Industrial conglomerate Roper Industries (NYSE:ROP) serves end markets as diverse as toll roads, water handling systems,oil & gas drilling, and medical imaging. But Roper underperformed the market this year, rising less than 10%, and also recently cut its full-year guidance. Despite those setbacks, however, its management has successfully continued its long tradition of integrating acquisitions, while squeezing every last penny of profit from its ongoing businesses. Let's review five key reasons why the stock's current slump could actually be a buying opportunity.
Roper Industries lowers guidance
The company started the year expecting 13% to 17% in EPS growth, and 8% to 10% in revenue growth. But analysts have now downgraded their full-year expectations to 13.1% and 8.5% respectively. Essentially, Roper was forced to guide the market lower due to a combination of weaker-than-expected performance at its nuclear business, Zetec, and some weakness in oil & gas drilling activity in the US. The market didn't like these developments, but in the long run, Foolish investors just might.
Five reasons to buy Roper Industries
First, Roper's order book and backlog is in excellent shape. Orders grew 18% in the quarter, and with a backlog of more than $1 billion, there should be plenty of growth to come next year.
Second, the weakness at Zetec is due to some unexpected nuclear plants being shut down, and a corresponding lack of orders for its testing equipment. Roper's management expects these issues to continue into the fourth quarter, this part of the company could easily bounce back in 2014.
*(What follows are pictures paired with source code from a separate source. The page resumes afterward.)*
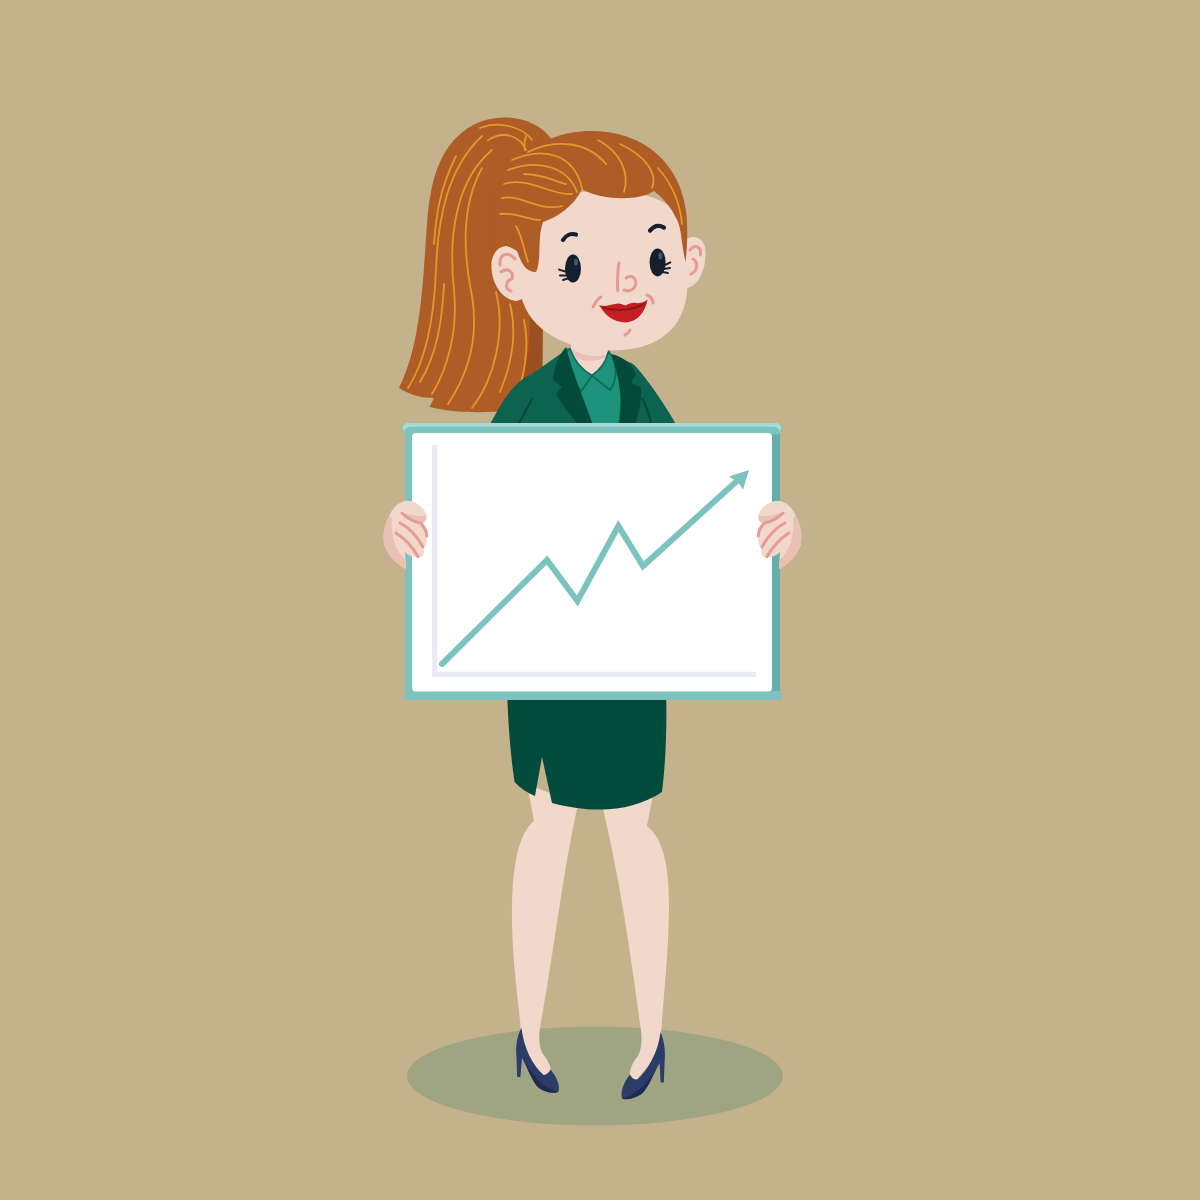
<!DOCTYPE html>
<html lang="en">
<head>
<meta charset="utf-8">
<title>Businesswoman presenting a growth chart</title>
<style>
:root {
  --backdrop: #c3b28b;
  --ground: #9fa583;
  --skin: #f2d7cb;
  --skin-shade: #e9c0b4;
  --blush: #e59a94;
  --hair: #ae5d26;
  --hair-deep: #9c4f20;
  --hair-strand: #e8962b;
  --ink: #16202c;
  --lips: #c41f25;
  --lips-deep: #8e1319;
  --jacket: #0c634f;
  --lapel: #034a3b;
  --shirt: #1d937d;
  --shirt-line: #0d6d5b;
  --skirt: #034c3d;
  --frame: #7cc3bf;
  --frame-light: #a5dbd7;
  --frame-deep: #64aeab;
  --paper: #ffffff;
  --axis: #e8eaf5;
  --shoe: #2b3c69;
  --shoe-deep: #1f2c50;
}
html, body { margin: 0; padding: 0; }
body { width: 1200px; height: 1200px; overflow: hidden; background: var(--backdrop); }
.artboard { display: block; width: 1200px; height: 1200px; }
.skin { fill: var(--skin); }
.hair { fill: var(--hair); }
.strands { fill: none; stroke: var(--hair-strand); stroke-width: .9; stroke-linecap: round; }
.ink-line { fill: none; stroke: var(--ink); stroke-width: 1; stroke-linecap: round; }
.brow { fill: none; stroke: var(--ink); stroke-width: 2.1; stroke-linecap: round; }
.blush-line { fill: none; stroke: var(--blush); stroke-width: 1.5; stroke-linecap: round; stroke-linejoin: round; }
.trend { fill: none; stroke: var(--frame); stroke-width: 3; stroke-linejoin: miter; stroke-linecap: round; }
.axes { fill: none; stroke: var(--axis); stroke-width: 2.6; }
</style>
</head>
<body>
<svg class="artboard" viewBox="0 0 600 600" role="img" aria-label="Red-haired woman in a green suit holding a board with a rising line chart">
  <defs>
    <g id="hand">
      <path class="skin" d="M201 251 C204 249.500 209 251 212 255 C214 257.500 213.500 261 210.500 261.500 C212.500 263.500 214 267 213.500 270 C213.300 272 212.500 273.500 211.500 273.800 C212.500 276 212 278.500 209.500 278.600 C206.500 279 204 277.500 202.500 276 L203 284.500 C199 283 194.500 278 192.500 273.500 C191 269 192 262.500 195 257 C196.700 253.800 198.500 251.800 201 251 Z"/>
      <path d="M194.500 258 C191.500 263.500 191 269 192.500 273.500 C194.500 278 199 283 203 284.500 L202.800 280 C198 276 195 268 196 259 Z" fill="var(--skin-shade)"/>
      <path d="M200.500 256.500 C204 256.500 208.500 259 213 257.500 C213.700 260 212.500 261.500 210.500 261.500 C206.500 261 203 259.500 200.500 256.500 Z" fill="var(--skin-shade)"/>
      <path class="blush-line" d="M201 256.500 C204.500 260 207.500 261 210.500 261.700 C212.200 263.500 213.300 266 213.400 268 M200 261.500 C204 263.500 208.500 268 211.500 273.500 M198 266.500 C202 269 206 273 209 278.300" />
    </g>
  </defs>

  <rect width="600" height="600" fill="var(--backdrop)"/>
  <ellipse id="ground-shadow" cx="297.500" cy="538" rx="94" ry="24.700" fill="var(--ground)"/>

  <g id="ponytail">
    <path class="hair" d="M276 70 C268 58 248 55 234 64 C219 74 215 92 213.500 112 C211.500 138 211 171 199.500 194 C205 197.500 211 199 217 199 L214.800 203.500 C231 207.500 252 206.500 271 203 L271.500 150 L266 84 Z"/>
    <path d="M264 152 C267 165 263 188 256 205.300 C261 204.900 266 204 271 203 L271.500 150 Z" fill="var(--hair-deep)"/>
    <g class="strands">
      <path d="M241 68 C224 84 219 108 218 135 C217 160 213 180 204 194"/>
      <path d="M246 75 C228 90 224 118 227 145 C229 165 224 184 216 197"/>
      <path d="M241 84 C230 104 232 128 236 148 C240 172 232 190 224 202"/>
      <path d="M228 78 C219 96 218 110 217 122"/>
      <path d="M248 146 C253 166 247 190 236 204"/>
      <path d="M255 152 C259 168 255 184 250 196"/>
      <path d="M262 160 C265 174 262 190 257 201"/>
      <path d="M222 142 C221 162 218 178 210 191"/>
      <path d="M240 64 C250 60 262 64 266 70"/>
      <path d="M244 70 C252 65 260 68 263 75"/>
      <path d="M263 68 C262 71 262 73 262.500 75"/>
    </g>
  </g>

  <g id="legs">
    <path class="skin" d="M263.500 392 L267 410.500 C259 417 256.500 433 256 452 C255.500 474 258.500 496 260.500 515 C262 526 268 535 274.500 540 C277 537 275 531 271.500 527 C269 523 269.500 517 270.300 512 C277 476 281 438 289 402 Z"/>
    <path class="skin" d="M327.500 392 L323.500 413 C331.500 419 334.500 433 334.500 452 C334.500 474 332 496 330.500 517 C328.500 528 323 536 316 541.500 C313.500 538 315.500 532 319 528 C321.300 524 321 517 320 512 C315.500 478 310 440 301 402 Z"/>
  </g>

  <g id="shoes">
    <path d="M260.700 514 C258.500 518 257.800 523 258.200 528 L258.600 538.500 L260.200 538.500 L261 529 C264 534 266 541 269.500 544 C272.500 546 277 547.200 279.300 545.800 C280.200 542 277.500 537.500 275.300 534.800 C274.500 536.300 273.300 537.500 271.800 537.500 C266 532.500 262 524 260.700 514 Z" fill="var(--shoe)"/>
    <path d="M261 529 C264 534 266 541 269.500 544 C272.500 546 277 547.200 279.300 545.800 C272 545 266 537 261 529 Z" fill="var(--shoe-deep)"/>
    <path d="M330.300 516 C332.300 521 332.800 526 332.300 531 L331.900 541.300 L330.300 541.300 L329.800 531.500 C326.500 537 324.500 543.500 321 546.800 C318 549 313.500 550.300 311 549.300 C310 545 312.500 540.500 315 537.300 C315.800 539 317 539.900 318.600 539.900 C324.500 534.500 329 526 330.300 516 Z" fill="var(--shoe)"/>
    <path d="M329.800 531.500 C326.500 537 324.500 543.500 321 546.800 C318 549 313.500 550.300 311 549.300 C318.500 548 325 540 329.800 531.500 Z" fill="var(--shoe-deep)"/>
  </g>

  <path id="skirt" d="M253.500 344 H333 C333.500 362 333 380 331 396 C322 402 311 404.800 300 404.800 C291.500 404.800 283.500 403.500 276 401.500 L271 378.500 L267.500 398 C263.500 396.300 260 394 257.300 391 C255 376 254 360 253.500 344 Z" fill="var(--skirt)"/>

  <g id="torso">
    <path d="M244 214 C250 203 256 191 266 187 L283 175 L306 178.500 C313 180 317 181.500 319 184.500 C326 193 333 203 339 214 Z" fill="var(--jacket)"/>
    <path d="M283 174 L304.500 174 L311 196 L309 214 H294 Z" fill="var(--shirt)"/>
    <path class="skin" d="M285.500 170 H304 V177 C303 181.500 299 185.500 295.500 187.500 C291 184.500 287 180.500 285.500 176 Z"/>
    <path d="M285.500 174 C291 178.200 298 179 304 177 V178 C298 181.500 291 181 286.300 177.800 Z" fill="var(--skin-shade)"/>
    <path d="M285 174.500 C287 180 291 185 296 187.800 L290.500 195.800 C287 191 284 184 283 176 Z M304.200 176 C303 181 300 185 296 187.800 L305 195 C309 190 308 182 306 178 Z" fill="var(--shirt)" stroke="var(--shirt-line)" stroke-width=".9" stroke-linejoin="round"/>
    <path d="M283 173.500 C279 178 277 184 276.500 190 L281 193.500 L278 197 C282 204 287 210 291 214 H297 C293 202 286 186 283 173.500 Z" fill="var(--lapel)"/>
    <path d="M305.500 177 C312 178.500 316 182 318 187 L315.500 191.500 L320.500 193.500 C321 201 319 208 317 214 H309.500 C311.500 202 310 188 305.500 177 Z" fill="var(--lapel)"/>
    <path d="M258 214 C261 209 264 204 266 199 M326 214 C325 208 323 203 321 199" fill="none" stroke="var(--lapel)" stroke-width="1"/>
  </g>

  <g id="head">
    <path class="skin" d="M341 121 C347 116 352.500 119 352.800 126 C353 135 349 143.500 343 144 Z"/>
    <path class="blush-line" d="M345 125 C348 121.500 350.800 124 350.200 127.500 M345.500 137 C348.500 136 349.500 131 346.500 129.500"/>
    <path class="skin" d="M262 112 C265 92 340 86 342.500 116 C343.500 126 344 137 343.500 146 C342 164 329 175 307 175.200 C284 175.500 265 166 260.500 148 Z"/>
    <path class="skin" d="M261 128 C256 120 247 122 245.800 131 C245 140 250 150 258.500 150.500 L265 148 Z"/>
    <path class="blush-line" d="M257.500 129.500 C253.500 125 249.500 127.500 250 132.500 M250.500 136 C254 133.500 257 136 256 139.500 C253 140 252 144.500 255.500 145.500"/>
    <path class="hair" d="M268 136 C262.500 136 260.500 131 258.500 125.500 C252 121.500 248.500 122 246.500 125 C242 110 246 92 258 82 C268 70 282 65.500 296 65.500 C322 65.500 341 82 343.300 108 C344 117 343.500 124 342.800 131 C340.500 122 341 113 337.500 108 C335 103 331 98.500 327 95.500 C321 100 302 101 291 94.500 C287 103 279 108.500 271.500 111 C268.500 119 271 130 268 136 Z"/>
    <g class="strands">
      <path d="M256 80 C272 73 287 77 291 94"/>
      <path d="M254 85 C270 79 284 84 288.500 96"/>
      <path d="M252 92 C264 88 276 98 286 97"/>
      <path d="M251 99 C260 97 270 106 281 103"/>
      <path d="M250 107 C258 106 264 110 270 110"/>
      <path d="M264 76 C278 69 294 71 303 82"/>
      <path d="M299 70 C310 76 315 86 312 96"/>
      <path d="M310 72 C323 78 329 87 326 94"/>
      <path d="M258 113 C261 118 262 125 264 131"/>
      <path d="M329 84 C336 92 340 101 341 112"/>
      <path d="M262 87 C272 87 278 91 283 92"/>
    </g>
  </g>

  <g id="face">
    <path class="brow" d="M281.500 120 C283 117.500 285.500 116.500 288 117.300 M325 115.300 C327 112.800 329.500 112.300 332 113.800"/>
    <ellipse cx="286.500" cy="134.300" rx="4" ry="7" fill="var(--ink)"/>
    <ellipse cx="328.800" cy="131.200" rx="4" ry="7" fill="var(--ink)"/>
    <ellipse cx="288" cy="131" rx="1" ry="1.800" fill="#46566a"/>
    <ellipse cx="330.200" cy="128" rx="1" ry="1.800" fill="#46566a"/>
    <path class="ink-line" d="M283.500 136 L279.500 134.800 M283.800 137.800 L280 137.800 M284.500 139 L281.500 140 M331.500 133 L335.200 131.200 M331.800 134.500 L335 134 M331.300 136 L334 136.500"/>
    <path class="blush-line" d="M309.500 131.500 C308.500 136 308.800 141 308.800 145.300 M312 145 C315.500 146.500 318.800 143.500 317.600 140 C316.800 138 314.500 137.700 313 139"/>
    <path class="blush-line" d="M300.500 148.500 C298.500 149.500 297.500 151.500 296.500 153.500 M323.500 147.500 C325.500 148.200 326.300 149.800 326.500 151.500 M312.500 167.500 C313.800 166.800 314.600 166 315 165"/>
    <path d="M299.500 152.500 C303 154 306 151.800 309 151.800 C310.800 151.800 311.800 152.800 313 152.600 C314.500 152 316 151.200 317.800 151.500 C320 151.800 322 151.300 323.800 149.800 C322.500 156.500 318.500 161 312.800 161.200 C306.500 161.200 302.500 157.500 299.500 152.500 Z" fill="var(--lips)"/>
    <path d="M301.500 153.800 C308 155.800 316 155.300 322.500 151.800" fill="none" stroke="var(--lips-deep)" stroke-width=".9" stroke-linecap="round"/>
  </g>

  <g id="chart-board">
    <rect x="202.500" y="213" width="187.500" height="137" rx="2" fill="var(--frame)"/>
    <path d="M386 216 H390 V348 H386 Z" fill="var(--frame-deep)"/>
    <rect x="201" y="211.500" width="190" height="5.800" rx="2.900" fill="var(--frame)"/>
    <path d="M202 216 C200.500 213.500 202 211.500 204 211.500 H388 C390 211.500 391.500 213.500 390 216 C389 213.600 388 213.400 386 213.400 H206 C204 213.400 203 213.800 202 216 Z" fill="var(--frame-light)"/>
    <rect x="202" y="345.500" width="189" height="4.500" rx="2" fill="var(--frame)"/>
    <rect x="206" y="216.500" width="180" height="129.300" rx="2" fill="var(--paper)"/>
    <path class="axes" d="M217.300 222.500 V337.200 H378"/>
    <path class="trend" d="M221 332 L273.500 280 L288.700 300.500 L309.200 263 L321.500 283 L369 240"/>
    <path d="M374.500 235 L371.500 244.800 L369 241 L364.500 238.300 Z" fill="var(--frame)"/>
  </g>

  <g id="hands">
    <use href="#hand"/>
    <use href="#hand" transform="matrix(-1 0 0 1 592.500 0)"/>
  </g>
</svg>
</body>
</html>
As for the weakness in US oil & gas drilling, the best way to gauge industry conditions would be to look at the oil services company Baker Hughes' (NYSE:BHI) North American rig count data. This metric is the most widely followed indicator of North American drilling activity. In other words, if Baker Hughes is reporting strength, then Roper could expect to see some future improvement, too.
Source: Baker Hughes presentations
The count seems to be stabilizing, and Baker Hughes believes it will only decline 2.5% in the next quarter. However, companies can still generate growth if they innovate, and Baker Hughes actually saw record revenues for its North American drilling services thanks to "innovative products and services". In a similar vein, Roper has a new drilling product called DuraTorque, which is "doing very well" according to Roper's CEO, Brian Jellison. DuraTorque has good chances to succeed, because it's aimed at an area of the market (larger-sized directional drilling) that thus far hasn't lived up to Roper executives' expectations.
Third, Roper's most profitable segments are outperforming the rest of the company. Here is a breakout of its operating profits for the third quarter.
In the third quarter, energy operating profit declined 4% and its industrial technology profit was flat. On the other hand, RF technology saw profit rising 15% while its medical and scientific unit recorded a 64% increase in operating profits. The latter was helped by contributions from Sunquest, which makes medical information software. Nevertheless, organic revenue growth remained at 3%. As for its RF technology segment, Roper forecasts double-digit organic growth in the fourth quarter.
Fourth, a lot of Roper's other end markets are seeing strong growth. Medical imaging solutions and RF technology (particularly for toll roads) are forecast to have "solid growth" in 2014, according to Roper's management.
Moreover, if housing starts continue to climb, then Roper's metering and water handling solutions (industrial technology segment) should see some upside in 2014.
One of its peers, Watts Water Technologies (NYSE:WTS), recently gave an outlook which I would only describe as being cautiously optimistic. Watts generates 60% of its sales from residential & commercial flow control products, so just like Roper's water handling systems, it relies on construction activity for its growth.
The increase in new US housing starts in 2013 has been a strong support to Watts' residential business, but housing starts have stalled to around 900,000 (annualized rate) due to interest rate increases in the US. Watts is predicting that starts will return to 950,000 by year end , and that "the anecdotal evidence we're seeing suggest that the nonresidential construction market is likely to turn sometime next year." If Watts is right, then Roper could see some, upside too .
And finally, Roper's management has managed to improve its operational performance, despite having to reduce guidance. For example, its cash flow conversion has gotten even better, enabling the company to keep its full-year operating cash flow guidance at $800 million. In addition, the Sunquest acquisition that Roper made in 2012 has bedded in well. Given Roper's acquisition history and current cash flow generation, you can expect more deals to come in 2014.
Where next for Roper Industries?
Roper's valuation doesn't look cheap in relation to some of its peers.
However, analysts have 12% earnings growth forecast for 2014. In other words, if it ends 2014 on "fair value," then the stock price will be up 12%, and there may be upside to these estimates.
Looking forward, Roper will want to see a snap-back in nuclear activity in 2014, some stabilization in US oil & gas drilling, and a pickup in US construction activity. All three look like decent assumptions. Roper expects the nuclear plants to be reopened, the Baker Hughes data is suggesting conditions are bottoming, and housing construction continues to grow.
There's a strong argument that Roper's current dip makes the stock attractive. At least, I hope so -- because I bought some.